▶ _Task description_: For the material that follows, work out how many lines hold the word "label" and answer only with the number.
▼
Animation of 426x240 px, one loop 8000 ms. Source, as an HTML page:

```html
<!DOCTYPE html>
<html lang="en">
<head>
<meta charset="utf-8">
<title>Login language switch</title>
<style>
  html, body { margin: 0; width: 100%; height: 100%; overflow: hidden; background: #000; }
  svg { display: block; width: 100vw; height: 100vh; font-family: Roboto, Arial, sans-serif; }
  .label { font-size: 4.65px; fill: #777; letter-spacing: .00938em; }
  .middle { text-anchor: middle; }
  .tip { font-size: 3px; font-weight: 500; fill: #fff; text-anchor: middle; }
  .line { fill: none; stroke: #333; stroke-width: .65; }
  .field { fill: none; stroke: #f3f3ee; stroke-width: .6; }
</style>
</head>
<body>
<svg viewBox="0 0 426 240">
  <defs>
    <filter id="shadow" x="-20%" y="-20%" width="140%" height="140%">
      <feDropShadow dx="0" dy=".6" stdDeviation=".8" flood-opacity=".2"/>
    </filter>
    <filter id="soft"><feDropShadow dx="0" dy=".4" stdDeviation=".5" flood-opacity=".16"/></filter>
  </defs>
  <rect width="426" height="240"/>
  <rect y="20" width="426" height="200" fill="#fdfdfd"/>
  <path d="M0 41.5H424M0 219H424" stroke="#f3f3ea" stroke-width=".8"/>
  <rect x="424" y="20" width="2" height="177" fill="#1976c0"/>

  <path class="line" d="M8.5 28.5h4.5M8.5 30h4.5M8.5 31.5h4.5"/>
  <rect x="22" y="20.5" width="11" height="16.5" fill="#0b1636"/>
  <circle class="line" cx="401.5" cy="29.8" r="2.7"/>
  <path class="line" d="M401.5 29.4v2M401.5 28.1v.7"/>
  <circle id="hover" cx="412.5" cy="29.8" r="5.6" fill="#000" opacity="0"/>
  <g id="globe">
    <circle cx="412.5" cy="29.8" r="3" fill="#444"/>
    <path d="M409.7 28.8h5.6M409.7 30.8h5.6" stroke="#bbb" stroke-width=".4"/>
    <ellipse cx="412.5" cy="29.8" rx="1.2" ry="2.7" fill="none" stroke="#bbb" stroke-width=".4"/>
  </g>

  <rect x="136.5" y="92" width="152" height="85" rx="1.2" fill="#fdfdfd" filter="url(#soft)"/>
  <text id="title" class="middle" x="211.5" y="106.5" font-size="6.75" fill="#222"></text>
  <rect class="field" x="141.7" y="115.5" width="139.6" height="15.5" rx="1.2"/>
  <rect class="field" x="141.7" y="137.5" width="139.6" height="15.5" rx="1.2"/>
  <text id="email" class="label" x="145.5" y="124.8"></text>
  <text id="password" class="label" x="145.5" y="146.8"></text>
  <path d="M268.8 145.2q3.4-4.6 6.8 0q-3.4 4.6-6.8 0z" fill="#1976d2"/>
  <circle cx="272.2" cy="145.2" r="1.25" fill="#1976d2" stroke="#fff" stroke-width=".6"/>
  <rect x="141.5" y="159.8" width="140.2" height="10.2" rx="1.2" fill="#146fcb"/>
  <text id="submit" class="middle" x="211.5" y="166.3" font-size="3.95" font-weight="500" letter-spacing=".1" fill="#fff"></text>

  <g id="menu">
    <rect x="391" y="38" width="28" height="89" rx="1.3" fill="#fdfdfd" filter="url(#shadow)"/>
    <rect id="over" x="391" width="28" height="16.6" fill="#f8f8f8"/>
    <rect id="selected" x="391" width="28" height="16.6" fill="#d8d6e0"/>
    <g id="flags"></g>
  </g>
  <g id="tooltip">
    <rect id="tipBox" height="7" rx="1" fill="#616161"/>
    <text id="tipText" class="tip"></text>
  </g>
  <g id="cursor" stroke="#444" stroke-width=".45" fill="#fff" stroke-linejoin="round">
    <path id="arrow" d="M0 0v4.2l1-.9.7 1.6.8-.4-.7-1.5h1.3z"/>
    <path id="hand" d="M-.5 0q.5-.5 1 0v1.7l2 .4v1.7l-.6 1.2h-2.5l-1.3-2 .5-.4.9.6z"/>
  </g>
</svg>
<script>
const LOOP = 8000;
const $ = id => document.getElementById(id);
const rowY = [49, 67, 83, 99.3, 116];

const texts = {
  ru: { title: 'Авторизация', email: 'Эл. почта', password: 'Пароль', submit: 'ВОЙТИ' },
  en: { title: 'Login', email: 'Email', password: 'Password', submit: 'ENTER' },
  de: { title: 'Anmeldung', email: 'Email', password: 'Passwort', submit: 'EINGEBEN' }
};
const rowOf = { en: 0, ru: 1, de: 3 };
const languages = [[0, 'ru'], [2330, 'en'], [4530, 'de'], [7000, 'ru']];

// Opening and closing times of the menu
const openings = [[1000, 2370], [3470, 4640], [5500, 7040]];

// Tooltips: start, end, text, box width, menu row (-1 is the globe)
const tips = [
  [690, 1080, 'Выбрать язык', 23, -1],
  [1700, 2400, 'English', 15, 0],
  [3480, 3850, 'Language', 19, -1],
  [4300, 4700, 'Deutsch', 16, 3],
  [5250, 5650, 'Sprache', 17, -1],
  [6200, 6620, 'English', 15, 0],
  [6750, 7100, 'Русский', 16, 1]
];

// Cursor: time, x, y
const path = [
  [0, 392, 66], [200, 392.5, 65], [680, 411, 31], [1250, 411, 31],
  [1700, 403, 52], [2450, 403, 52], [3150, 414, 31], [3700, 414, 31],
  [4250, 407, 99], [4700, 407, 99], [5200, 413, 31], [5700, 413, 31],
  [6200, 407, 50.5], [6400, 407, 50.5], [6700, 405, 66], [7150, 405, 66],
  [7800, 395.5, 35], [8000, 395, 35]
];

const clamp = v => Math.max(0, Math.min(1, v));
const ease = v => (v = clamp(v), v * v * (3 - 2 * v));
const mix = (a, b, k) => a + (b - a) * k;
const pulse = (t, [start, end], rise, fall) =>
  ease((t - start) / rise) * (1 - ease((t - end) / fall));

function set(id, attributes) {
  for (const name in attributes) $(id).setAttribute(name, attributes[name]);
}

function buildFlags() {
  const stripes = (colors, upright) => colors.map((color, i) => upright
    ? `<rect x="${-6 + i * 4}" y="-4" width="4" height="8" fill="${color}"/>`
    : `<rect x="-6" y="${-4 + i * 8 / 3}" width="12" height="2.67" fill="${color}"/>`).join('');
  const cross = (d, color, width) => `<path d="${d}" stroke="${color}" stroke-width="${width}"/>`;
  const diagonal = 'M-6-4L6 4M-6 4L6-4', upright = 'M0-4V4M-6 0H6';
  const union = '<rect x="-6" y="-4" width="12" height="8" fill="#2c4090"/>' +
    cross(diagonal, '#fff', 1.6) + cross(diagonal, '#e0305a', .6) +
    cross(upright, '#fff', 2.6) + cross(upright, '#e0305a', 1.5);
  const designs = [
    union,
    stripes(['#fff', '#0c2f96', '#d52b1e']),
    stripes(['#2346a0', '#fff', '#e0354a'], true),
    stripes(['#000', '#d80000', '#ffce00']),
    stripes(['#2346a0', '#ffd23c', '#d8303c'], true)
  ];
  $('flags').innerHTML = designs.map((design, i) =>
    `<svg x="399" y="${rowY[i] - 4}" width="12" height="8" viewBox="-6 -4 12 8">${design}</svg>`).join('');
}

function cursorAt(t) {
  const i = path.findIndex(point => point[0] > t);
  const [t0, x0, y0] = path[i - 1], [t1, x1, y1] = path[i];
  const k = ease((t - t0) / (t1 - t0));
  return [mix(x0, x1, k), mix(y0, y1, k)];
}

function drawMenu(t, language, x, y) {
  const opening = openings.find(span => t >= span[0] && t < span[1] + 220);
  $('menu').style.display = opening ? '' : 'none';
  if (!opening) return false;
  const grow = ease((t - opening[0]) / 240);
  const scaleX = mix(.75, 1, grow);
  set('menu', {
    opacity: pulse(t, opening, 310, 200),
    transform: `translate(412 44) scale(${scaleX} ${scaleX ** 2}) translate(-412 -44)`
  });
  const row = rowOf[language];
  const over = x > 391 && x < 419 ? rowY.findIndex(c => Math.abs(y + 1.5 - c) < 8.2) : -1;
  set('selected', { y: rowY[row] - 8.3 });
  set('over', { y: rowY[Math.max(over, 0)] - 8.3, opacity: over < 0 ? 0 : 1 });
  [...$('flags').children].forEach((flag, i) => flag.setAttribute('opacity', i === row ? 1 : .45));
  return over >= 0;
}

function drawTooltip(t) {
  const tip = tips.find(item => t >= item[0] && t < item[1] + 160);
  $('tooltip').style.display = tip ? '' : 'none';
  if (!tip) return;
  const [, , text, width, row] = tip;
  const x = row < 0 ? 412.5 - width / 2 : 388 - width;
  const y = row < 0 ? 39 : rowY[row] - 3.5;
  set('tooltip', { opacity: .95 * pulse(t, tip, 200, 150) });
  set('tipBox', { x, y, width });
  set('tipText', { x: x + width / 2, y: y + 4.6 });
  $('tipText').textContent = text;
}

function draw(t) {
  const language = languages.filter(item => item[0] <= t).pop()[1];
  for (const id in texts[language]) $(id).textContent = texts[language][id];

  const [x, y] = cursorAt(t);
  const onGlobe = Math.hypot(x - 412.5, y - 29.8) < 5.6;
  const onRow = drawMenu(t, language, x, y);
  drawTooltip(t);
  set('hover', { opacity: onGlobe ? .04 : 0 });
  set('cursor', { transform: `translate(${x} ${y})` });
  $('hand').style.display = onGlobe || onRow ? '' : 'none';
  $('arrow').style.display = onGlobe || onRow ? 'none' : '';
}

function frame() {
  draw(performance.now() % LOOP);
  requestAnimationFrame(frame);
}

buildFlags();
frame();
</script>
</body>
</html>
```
▲
▶ _Exercise result_: 3